-- Materials provided follows --

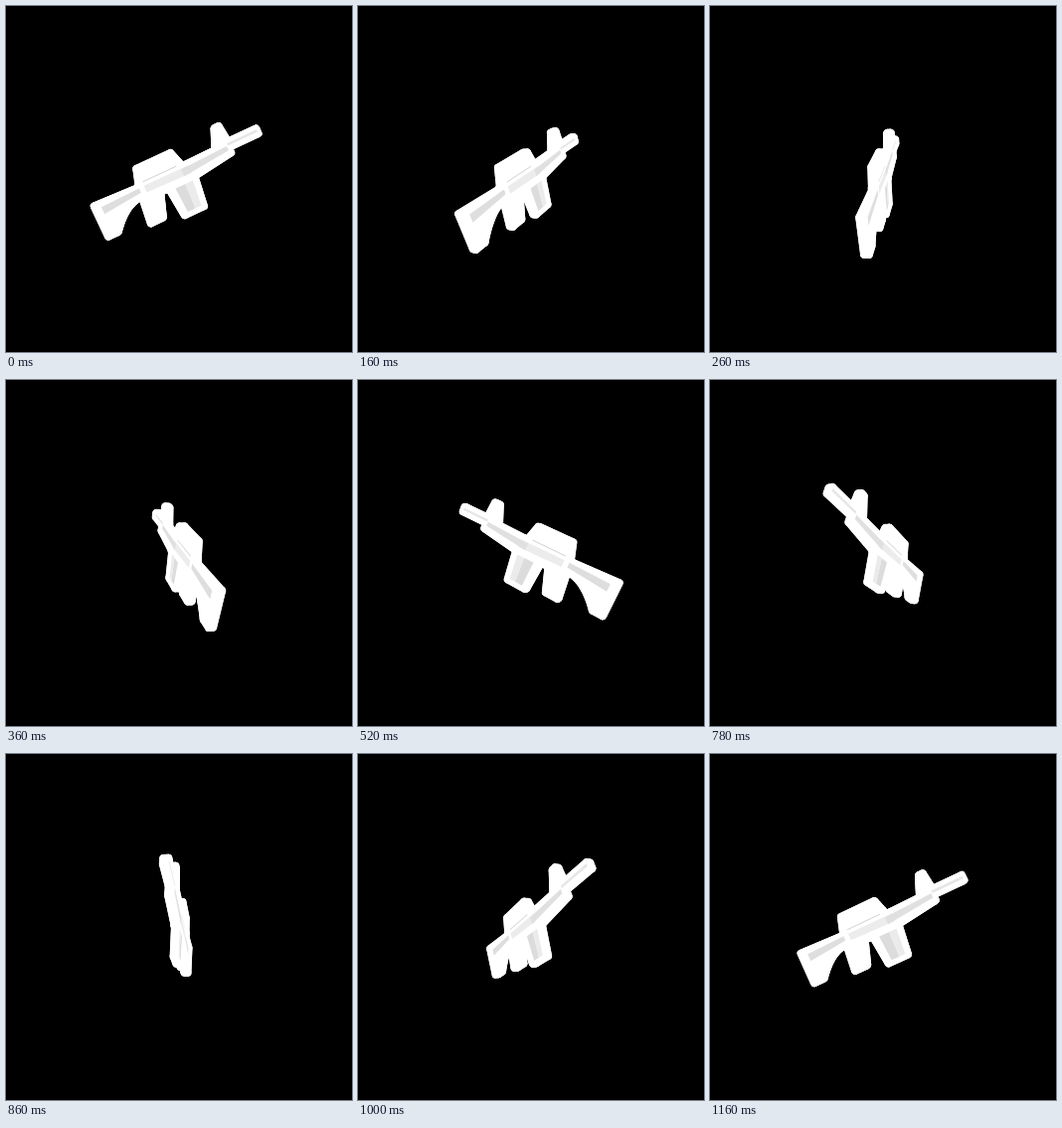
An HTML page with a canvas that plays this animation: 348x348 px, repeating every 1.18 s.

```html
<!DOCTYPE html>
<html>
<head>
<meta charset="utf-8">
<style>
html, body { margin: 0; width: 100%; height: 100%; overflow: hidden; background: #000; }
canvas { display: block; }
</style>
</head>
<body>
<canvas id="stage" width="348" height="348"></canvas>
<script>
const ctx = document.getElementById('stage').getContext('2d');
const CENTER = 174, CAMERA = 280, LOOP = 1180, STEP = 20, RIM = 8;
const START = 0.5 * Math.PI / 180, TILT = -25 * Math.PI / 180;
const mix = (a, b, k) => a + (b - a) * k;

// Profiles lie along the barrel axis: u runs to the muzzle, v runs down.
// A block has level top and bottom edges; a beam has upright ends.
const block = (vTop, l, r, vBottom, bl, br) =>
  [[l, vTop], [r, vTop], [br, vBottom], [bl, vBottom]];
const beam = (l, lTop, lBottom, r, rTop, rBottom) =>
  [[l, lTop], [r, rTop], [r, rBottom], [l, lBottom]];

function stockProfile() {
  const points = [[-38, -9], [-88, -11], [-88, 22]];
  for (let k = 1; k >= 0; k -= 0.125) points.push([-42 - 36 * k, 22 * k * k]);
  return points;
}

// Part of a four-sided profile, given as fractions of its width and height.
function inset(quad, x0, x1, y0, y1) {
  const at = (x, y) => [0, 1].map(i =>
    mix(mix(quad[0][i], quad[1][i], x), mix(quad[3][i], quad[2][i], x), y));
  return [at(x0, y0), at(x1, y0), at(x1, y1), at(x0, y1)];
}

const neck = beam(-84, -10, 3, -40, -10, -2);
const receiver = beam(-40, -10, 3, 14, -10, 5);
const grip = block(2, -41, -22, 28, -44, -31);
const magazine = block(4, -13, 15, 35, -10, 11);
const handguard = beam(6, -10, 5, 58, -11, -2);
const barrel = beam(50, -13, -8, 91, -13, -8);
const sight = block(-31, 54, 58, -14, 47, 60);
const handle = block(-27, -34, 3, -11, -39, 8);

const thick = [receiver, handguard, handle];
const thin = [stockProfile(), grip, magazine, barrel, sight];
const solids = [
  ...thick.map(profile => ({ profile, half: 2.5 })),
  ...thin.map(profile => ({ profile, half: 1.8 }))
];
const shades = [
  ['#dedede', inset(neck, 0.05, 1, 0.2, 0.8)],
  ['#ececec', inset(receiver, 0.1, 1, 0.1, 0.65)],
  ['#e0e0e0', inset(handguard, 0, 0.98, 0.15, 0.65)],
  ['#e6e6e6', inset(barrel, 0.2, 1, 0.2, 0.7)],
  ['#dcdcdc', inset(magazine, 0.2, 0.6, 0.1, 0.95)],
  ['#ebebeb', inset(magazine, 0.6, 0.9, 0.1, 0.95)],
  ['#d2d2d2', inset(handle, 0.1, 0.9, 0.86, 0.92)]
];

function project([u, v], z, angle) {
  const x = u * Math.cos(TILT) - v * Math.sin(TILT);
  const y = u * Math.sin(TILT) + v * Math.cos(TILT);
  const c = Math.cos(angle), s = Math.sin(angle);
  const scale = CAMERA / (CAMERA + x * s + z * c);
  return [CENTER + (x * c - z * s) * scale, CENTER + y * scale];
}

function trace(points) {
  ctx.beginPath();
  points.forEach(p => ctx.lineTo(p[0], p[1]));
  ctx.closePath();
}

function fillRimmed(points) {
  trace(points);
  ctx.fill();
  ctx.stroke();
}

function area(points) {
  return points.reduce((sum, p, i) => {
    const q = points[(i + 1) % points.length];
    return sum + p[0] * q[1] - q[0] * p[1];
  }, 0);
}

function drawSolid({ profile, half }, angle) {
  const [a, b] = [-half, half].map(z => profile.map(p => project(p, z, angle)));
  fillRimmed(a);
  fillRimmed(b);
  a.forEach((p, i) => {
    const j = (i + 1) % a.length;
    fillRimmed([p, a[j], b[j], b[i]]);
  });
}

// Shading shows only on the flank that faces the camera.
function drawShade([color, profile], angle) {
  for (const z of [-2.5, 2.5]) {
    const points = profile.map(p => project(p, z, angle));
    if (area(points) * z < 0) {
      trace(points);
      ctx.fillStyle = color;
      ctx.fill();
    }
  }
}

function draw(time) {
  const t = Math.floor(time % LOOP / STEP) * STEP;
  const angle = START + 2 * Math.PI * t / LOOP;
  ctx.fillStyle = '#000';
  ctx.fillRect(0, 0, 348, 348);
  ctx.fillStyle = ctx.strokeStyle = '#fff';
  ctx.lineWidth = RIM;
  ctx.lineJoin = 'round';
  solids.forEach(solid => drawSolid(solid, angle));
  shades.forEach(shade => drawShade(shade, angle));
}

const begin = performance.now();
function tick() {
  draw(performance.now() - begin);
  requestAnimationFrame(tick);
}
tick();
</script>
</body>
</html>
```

-- Materials provided concluded --
-- Materials provided follows --

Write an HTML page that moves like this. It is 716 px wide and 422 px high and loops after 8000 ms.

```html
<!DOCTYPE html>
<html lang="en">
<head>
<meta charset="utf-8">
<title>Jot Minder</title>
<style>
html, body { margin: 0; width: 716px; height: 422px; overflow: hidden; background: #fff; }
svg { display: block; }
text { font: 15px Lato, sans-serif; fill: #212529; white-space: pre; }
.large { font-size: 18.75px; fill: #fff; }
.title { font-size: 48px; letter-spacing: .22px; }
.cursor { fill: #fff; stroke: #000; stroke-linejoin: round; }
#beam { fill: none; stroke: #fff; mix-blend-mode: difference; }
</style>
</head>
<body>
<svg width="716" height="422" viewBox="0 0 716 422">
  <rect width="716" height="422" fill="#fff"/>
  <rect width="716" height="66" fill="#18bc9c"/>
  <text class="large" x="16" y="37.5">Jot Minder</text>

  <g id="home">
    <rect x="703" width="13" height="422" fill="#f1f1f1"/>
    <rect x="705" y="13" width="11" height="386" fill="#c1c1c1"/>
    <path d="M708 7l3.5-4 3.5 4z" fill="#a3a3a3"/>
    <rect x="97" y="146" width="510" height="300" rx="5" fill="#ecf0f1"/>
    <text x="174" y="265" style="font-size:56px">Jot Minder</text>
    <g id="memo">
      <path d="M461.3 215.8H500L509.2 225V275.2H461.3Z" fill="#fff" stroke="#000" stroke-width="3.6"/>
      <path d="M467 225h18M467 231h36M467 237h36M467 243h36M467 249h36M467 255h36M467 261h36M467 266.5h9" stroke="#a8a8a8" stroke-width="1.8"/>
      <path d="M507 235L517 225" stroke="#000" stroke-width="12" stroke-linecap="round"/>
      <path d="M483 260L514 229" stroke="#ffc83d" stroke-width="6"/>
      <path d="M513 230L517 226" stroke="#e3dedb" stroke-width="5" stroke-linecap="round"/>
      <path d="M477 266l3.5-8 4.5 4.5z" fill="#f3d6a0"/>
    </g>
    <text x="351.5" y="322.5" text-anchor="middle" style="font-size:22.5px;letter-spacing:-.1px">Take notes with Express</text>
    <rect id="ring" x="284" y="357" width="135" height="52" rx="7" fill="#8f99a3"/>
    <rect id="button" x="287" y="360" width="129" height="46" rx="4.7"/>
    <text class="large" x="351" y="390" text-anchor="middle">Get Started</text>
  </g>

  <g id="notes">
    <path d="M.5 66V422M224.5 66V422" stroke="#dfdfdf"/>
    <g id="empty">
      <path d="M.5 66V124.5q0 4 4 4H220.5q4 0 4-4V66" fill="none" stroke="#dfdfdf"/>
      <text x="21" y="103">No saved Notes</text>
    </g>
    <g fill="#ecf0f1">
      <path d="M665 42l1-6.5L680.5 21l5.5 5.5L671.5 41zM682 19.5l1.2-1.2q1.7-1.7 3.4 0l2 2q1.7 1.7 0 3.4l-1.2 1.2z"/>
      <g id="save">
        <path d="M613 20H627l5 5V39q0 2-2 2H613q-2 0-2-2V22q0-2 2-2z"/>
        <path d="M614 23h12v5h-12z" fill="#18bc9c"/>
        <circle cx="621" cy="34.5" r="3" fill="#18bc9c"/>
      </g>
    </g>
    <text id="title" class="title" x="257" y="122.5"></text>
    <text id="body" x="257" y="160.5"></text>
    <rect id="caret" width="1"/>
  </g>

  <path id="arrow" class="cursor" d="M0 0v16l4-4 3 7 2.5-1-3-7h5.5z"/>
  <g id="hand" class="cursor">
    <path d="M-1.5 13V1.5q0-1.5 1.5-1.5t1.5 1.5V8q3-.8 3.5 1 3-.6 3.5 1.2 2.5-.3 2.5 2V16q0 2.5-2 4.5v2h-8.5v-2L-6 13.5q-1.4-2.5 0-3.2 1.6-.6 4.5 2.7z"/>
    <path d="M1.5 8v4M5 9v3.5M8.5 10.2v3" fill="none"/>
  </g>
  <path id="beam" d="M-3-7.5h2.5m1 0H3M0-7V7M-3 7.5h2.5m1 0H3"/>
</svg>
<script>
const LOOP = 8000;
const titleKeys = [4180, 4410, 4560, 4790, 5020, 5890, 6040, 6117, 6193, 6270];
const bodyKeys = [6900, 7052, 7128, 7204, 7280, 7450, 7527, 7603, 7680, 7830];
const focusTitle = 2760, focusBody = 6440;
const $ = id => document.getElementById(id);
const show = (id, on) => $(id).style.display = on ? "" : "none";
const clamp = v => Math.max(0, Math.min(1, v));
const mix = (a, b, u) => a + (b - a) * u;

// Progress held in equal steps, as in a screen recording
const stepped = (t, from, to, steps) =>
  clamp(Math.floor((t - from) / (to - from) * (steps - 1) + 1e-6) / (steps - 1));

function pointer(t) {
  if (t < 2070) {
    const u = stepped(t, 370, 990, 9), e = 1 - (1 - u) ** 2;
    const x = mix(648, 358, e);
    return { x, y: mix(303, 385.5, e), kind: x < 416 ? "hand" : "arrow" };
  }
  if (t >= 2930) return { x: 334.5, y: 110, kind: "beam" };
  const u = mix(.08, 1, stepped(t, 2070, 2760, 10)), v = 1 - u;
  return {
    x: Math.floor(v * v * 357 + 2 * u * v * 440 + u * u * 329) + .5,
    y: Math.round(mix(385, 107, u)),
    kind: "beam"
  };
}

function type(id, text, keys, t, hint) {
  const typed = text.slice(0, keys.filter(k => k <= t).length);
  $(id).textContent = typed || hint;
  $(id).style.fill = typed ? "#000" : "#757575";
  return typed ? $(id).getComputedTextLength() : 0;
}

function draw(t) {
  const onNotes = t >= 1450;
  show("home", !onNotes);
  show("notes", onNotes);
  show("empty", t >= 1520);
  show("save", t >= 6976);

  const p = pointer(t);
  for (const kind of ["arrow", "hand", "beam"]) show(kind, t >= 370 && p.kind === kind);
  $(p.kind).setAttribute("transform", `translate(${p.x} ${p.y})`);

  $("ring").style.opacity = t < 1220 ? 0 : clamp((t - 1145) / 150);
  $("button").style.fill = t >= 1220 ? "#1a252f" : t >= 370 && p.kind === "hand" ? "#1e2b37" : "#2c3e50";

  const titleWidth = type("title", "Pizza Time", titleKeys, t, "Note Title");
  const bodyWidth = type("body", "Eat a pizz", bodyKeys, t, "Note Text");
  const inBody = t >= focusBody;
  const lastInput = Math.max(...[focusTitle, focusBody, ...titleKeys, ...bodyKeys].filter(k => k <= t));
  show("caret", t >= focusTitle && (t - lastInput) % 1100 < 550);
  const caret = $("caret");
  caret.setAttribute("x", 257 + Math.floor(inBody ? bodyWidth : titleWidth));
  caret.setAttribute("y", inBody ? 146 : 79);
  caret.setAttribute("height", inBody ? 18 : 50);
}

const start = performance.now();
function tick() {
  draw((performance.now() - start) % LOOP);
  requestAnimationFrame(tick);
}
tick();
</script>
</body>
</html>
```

-- Materials provided concluded --

Problem to work on: In the listing, return each line containing the string "caret".

Answer area:
    <rect id="caret" width="1"/>
  show("caret", t >= focusTitle && (t - lastInput) % 1100 < 550);
  const caret = $("caret");
  caret.setAttribute("x", 257 + Math.floor(inBody ? bodyWidth : titleWidth));
  caret.setAttribute("y", inBody ? 146 : 79);
  caret.setAttribute("height", inBody ? 18 : 50);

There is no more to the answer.